Across the whole listing, find how many lines contain "shares", then write that number and nothing else.
────────────────────────────────────────
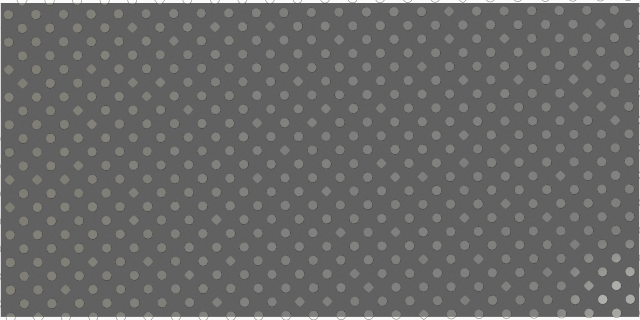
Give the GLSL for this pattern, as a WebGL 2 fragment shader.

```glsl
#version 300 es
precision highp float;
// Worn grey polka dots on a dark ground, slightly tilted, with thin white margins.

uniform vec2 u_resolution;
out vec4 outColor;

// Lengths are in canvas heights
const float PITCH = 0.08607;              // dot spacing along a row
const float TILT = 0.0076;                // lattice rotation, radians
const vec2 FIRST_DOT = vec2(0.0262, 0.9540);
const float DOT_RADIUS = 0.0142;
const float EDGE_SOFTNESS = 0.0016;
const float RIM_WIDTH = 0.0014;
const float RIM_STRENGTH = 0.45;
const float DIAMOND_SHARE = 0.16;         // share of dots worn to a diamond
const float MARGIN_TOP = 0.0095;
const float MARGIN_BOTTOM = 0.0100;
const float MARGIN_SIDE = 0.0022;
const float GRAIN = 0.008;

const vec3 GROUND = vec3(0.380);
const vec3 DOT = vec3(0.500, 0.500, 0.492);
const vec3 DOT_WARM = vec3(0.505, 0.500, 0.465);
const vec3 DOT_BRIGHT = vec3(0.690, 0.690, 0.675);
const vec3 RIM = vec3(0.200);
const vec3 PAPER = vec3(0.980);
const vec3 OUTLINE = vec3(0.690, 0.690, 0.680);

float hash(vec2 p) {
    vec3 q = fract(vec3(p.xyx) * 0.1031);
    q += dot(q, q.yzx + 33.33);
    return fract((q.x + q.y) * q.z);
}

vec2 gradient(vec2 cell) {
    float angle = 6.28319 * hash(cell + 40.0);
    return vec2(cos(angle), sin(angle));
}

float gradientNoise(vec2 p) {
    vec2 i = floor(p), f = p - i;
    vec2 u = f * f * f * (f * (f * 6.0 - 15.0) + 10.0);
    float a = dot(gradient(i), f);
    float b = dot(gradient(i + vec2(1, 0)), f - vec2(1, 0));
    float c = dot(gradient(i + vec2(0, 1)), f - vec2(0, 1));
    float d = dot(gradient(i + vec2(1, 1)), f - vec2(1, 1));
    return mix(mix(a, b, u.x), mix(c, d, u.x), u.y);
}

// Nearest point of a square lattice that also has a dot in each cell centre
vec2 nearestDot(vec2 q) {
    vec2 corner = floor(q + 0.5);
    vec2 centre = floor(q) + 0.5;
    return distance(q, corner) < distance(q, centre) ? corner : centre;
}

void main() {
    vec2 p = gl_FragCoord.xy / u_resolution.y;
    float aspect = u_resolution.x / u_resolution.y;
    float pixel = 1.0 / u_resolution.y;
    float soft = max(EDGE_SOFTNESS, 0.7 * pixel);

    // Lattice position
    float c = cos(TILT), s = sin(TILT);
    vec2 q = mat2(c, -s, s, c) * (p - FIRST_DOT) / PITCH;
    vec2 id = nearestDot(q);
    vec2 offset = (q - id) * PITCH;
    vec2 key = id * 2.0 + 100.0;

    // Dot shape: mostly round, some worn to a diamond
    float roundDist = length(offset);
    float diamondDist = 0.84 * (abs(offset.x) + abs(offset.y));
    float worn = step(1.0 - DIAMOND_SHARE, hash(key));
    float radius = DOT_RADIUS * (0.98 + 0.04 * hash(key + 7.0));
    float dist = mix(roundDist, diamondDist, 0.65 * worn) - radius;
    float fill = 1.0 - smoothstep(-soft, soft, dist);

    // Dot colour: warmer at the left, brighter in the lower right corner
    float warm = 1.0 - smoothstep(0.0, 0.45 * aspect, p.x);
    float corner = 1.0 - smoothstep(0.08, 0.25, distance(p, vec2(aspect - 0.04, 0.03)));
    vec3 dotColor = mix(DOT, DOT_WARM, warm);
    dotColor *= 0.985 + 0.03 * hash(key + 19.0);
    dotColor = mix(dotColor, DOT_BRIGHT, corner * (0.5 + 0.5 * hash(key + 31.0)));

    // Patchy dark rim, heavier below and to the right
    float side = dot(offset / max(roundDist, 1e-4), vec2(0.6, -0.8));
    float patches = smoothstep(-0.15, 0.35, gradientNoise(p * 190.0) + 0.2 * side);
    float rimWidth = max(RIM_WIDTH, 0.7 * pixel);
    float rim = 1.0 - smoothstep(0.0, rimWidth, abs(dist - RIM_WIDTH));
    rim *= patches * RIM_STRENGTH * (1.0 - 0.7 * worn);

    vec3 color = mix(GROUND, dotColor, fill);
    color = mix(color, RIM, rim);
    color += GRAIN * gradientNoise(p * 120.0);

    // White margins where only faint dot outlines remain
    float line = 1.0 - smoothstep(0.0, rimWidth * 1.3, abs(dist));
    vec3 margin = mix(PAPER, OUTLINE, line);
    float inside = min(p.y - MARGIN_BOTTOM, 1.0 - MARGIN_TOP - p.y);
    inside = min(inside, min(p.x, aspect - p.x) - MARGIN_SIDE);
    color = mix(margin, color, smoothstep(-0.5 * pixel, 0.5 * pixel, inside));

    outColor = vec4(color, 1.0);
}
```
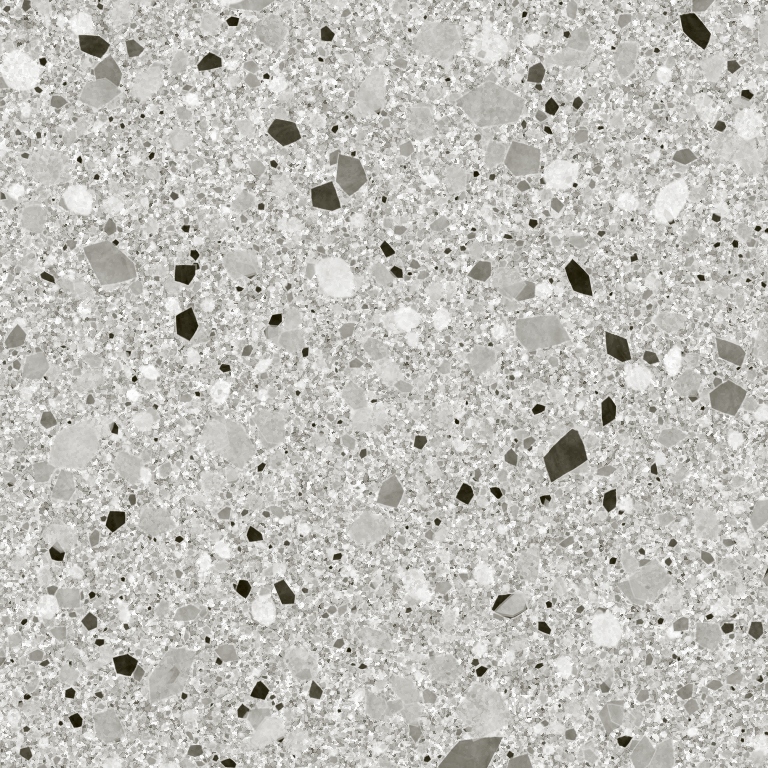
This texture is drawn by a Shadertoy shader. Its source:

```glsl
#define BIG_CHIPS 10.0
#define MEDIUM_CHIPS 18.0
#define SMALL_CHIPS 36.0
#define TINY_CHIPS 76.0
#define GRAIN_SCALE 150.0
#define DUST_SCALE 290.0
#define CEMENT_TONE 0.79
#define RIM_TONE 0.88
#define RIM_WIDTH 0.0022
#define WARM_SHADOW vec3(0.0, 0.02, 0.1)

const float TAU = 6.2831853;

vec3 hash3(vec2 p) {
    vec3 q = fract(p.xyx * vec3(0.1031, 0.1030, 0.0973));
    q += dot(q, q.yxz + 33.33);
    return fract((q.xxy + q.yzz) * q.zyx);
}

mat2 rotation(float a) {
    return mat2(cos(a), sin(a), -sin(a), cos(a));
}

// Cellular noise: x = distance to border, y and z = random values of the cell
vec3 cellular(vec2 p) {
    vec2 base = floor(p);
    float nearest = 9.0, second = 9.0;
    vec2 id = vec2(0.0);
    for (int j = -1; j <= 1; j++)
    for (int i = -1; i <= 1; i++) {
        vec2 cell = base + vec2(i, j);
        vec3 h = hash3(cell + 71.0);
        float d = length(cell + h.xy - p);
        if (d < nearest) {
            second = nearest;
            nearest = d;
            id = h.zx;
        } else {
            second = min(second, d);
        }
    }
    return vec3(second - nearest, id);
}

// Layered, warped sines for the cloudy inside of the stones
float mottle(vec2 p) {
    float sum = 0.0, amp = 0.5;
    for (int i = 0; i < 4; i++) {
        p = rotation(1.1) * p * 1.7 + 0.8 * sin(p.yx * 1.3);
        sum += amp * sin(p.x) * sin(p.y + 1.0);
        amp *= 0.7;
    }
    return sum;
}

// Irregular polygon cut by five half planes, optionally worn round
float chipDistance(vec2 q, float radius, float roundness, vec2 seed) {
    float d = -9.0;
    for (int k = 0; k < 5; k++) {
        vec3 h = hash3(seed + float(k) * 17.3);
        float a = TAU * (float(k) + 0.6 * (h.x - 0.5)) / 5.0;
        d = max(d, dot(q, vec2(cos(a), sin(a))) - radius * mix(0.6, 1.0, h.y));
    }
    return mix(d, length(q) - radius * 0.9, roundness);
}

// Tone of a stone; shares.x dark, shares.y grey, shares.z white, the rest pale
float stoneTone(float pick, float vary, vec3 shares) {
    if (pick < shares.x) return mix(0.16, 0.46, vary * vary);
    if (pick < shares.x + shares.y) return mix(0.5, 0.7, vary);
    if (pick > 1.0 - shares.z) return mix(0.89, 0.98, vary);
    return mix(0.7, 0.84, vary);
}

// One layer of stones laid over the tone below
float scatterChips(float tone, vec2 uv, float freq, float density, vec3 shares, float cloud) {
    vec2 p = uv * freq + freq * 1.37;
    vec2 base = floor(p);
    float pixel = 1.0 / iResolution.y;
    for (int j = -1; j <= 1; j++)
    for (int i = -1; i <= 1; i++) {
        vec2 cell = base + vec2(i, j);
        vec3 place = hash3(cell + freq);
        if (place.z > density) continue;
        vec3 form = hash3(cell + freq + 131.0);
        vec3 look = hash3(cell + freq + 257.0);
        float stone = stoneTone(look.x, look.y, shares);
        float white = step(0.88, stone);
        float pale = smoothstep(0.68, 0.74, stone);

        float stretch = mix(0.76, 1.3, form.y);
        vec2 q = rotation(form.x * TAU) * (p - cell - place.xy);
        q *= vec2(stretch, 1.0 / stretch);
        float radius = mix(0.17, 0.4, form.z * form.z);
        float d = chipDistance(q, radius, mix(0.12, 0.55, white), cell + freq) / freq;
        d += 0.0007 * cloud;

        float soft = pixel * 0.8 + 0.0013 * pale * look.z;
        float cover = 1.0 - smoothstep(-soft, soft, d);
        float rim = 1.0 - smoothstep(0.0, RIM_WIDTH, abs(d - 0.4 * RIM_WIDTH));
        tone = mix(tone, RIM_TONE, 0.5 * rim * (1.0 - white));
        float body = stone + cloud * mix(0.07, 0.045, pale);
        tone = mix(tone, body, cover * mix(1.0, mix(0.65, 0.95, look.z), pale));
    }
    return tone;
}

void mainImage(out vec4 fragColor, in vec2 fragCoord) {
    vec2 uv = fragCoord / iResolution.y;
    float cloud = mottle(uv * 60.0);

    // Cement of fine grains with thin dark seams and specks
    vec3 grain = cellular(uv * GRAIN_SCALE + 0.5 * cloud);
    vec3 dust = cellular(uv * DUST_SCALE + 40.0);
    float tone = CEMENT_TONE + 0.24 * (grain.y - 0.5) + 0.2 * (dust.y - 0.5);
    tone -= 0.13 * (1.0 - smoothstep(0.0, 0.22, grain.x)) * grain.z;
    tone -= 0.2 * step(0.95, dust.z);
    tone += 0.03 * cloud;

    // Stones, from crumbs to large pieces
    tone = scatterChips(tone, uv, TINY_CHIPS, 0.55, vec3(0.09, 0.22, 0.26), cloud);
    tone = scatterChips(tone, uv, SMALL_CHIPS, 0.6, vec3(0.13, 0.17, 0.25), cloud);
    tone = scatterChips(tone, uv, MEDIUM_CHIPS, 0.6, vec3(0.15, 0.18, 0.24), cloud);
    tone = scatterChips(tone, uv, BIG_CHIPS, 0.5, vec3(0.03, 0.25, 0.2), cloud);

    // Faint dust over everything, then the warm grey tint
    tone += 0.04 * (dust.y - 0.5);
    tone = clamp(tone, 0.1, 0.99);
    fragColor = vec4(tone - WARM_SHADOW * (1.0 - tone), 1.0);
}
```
────────────────────────────────────────
PROBLEM SOLUTION:
7